**Excerpted data:**
================================
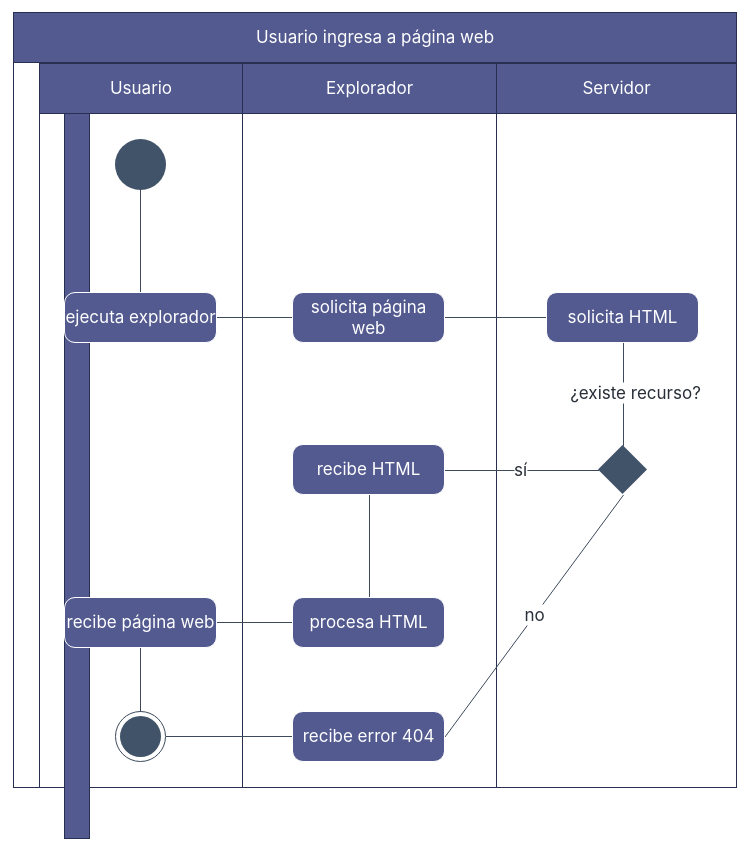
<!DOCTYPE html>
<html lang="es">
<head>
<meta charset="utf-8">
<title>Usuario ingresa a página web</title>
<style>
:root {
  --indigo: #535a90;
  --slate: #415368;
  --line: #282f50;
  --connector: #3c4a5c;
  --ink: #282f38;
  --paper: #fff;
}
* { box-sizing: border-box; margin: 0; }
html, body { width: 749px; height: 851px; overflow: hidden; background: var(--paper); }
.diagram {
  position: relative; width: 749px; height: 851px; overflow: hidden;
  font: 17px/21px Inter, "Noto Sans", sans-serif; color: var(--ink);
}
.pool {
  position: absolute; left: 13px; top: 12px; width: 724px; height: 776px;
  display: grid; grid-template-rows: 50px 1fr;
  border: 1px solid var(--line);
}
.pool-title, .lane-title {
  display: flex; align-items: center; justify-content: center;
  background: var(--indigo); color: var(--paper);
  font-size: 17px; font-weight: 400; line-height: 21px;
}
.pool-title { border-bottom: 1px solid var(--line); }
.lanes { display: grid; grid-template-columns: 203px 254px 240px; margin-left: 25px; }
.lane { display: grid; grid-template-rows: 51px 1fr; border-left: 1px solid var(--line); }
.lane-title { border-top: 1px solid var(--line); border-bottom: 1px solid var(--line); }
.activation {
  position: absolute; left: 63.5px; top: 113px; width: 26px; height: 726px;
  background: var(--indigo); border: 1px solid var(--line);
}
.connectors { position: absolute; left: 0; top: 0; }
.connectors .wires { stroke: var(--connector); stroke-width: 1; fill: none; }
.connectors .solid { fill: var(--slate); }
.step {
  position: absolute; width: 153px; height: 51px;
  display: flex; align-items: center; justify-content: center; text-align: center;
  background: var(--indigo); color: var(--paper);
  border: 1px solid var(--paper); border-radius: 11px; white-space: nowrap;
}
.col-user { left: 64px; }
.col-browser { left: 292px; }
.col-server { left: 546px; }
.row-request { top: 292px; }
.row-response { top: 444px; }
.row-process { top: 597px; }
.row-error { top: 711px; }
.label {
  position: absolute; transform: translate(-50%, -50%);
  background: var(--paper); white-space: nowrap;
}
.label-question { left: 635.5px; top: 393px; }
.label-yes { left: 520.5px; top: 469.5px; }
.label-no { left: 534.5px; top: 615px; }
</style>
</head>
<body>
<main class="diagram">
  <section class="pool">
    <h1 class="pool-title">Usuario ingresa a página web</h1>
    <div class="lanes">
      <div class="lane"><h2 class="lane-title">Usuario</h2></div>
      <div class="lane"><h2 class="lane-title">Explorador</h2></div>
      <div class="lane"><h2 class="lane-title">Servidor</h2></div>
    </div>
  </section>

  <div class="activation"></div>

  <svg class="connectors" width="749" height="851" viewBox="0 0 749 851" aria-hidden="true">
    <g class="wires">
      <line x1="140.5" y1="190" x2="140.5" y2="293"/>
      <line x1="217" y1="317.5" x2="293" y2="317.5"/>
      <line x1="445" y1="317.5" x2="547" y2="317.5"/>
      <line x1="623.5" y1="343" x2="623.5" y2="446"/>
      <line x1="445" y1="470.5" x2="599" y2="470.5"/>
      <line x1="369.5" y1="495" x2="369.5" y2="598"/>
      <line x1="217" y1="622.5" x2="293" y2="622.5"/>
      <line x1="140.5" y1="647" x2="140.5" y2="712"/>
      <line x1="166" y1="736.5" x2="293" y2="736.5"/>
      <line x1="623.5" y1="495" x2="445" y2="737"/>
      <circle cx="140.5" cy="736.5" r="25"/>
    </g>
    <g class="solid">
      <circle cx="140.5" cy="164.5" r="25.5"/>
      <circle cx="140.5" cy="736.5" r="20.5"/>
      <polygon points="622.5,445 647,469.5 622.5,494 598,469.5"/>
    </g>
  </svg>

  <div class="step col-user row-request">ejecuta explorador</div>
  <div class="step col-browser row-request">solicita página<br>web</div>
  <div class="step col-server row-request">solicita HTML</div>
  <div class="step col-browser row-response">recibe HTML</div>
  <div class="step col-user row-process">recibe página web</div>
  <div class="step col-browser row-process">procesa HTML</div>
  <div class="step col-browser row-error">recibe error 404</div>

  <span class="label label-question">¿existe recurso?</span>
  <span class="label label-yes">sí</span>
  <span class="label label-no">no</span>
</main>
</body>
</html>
================================
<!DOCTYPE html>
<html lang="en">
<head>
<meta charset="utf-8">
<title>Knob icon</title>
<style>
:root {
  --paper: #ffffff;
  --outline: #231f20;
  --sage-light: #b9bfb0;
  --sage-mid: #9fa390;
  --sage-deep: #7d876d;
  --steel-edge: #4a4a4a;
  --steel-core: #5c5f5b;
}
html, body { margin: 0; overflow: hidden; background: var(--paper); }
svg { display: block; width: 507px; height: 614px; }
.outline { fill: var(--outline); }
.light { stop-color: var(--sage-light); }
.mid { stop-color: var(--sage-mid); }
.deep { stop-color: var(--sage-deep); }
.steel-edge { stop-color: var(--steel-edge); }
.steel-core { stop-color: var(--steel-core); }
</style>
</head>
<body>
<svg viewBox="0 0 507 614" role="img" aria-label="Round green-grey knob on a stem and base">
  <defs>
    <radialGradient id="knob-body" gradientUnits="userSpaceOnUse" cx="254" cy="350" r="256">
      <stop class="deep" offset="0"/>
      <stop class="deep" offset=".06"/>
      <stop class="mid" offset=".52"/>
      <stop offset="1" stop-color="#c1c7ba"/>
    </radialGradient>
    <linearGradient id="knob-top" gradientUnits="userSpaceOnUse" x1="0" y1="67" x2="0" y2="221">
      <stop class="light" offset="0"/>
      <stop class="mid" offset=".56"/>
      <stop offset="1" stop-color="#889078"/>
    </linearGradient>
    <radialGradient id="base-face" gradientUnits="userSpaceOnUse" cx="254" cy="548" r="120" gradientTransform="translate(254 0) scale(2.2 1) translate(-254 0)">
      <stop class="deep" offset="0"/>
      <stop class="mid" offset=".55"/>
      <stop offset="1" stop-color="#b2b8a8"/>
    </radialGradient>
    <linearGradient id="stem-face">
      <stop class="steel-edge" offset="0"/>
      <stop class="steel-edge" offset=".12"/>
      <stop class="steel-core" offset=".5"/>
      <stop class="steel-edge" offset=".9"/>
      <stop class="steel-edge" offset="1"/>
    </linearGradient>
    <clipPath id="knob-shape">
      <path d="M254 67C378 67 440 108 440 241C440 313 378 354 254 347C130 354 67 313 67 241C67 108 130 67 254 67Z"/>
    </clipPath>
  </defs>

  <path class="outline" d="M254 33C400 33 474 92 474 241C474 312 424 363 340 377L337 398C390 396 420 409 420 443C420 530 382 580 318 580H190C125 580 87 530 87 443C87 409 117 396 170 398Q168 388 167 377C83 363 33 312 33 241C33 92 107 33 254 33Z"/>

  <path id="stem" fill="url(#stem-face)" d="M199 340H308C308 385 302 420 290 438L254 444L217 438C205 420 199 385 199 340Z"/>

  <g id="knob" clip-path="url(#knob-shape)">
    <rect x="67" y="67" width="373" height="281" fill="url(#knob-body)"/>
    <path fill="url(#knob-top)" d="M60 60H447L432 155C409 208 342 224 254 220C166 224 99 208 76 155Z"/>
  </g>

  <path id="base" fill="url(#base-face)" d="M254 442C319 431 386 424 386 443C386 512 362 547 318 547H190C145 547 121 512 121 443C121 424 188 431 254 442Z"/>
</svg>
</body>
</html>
================================
If a line in the records contains the string "overflow", include it in the count; report that count alone.

**Answer section:** 3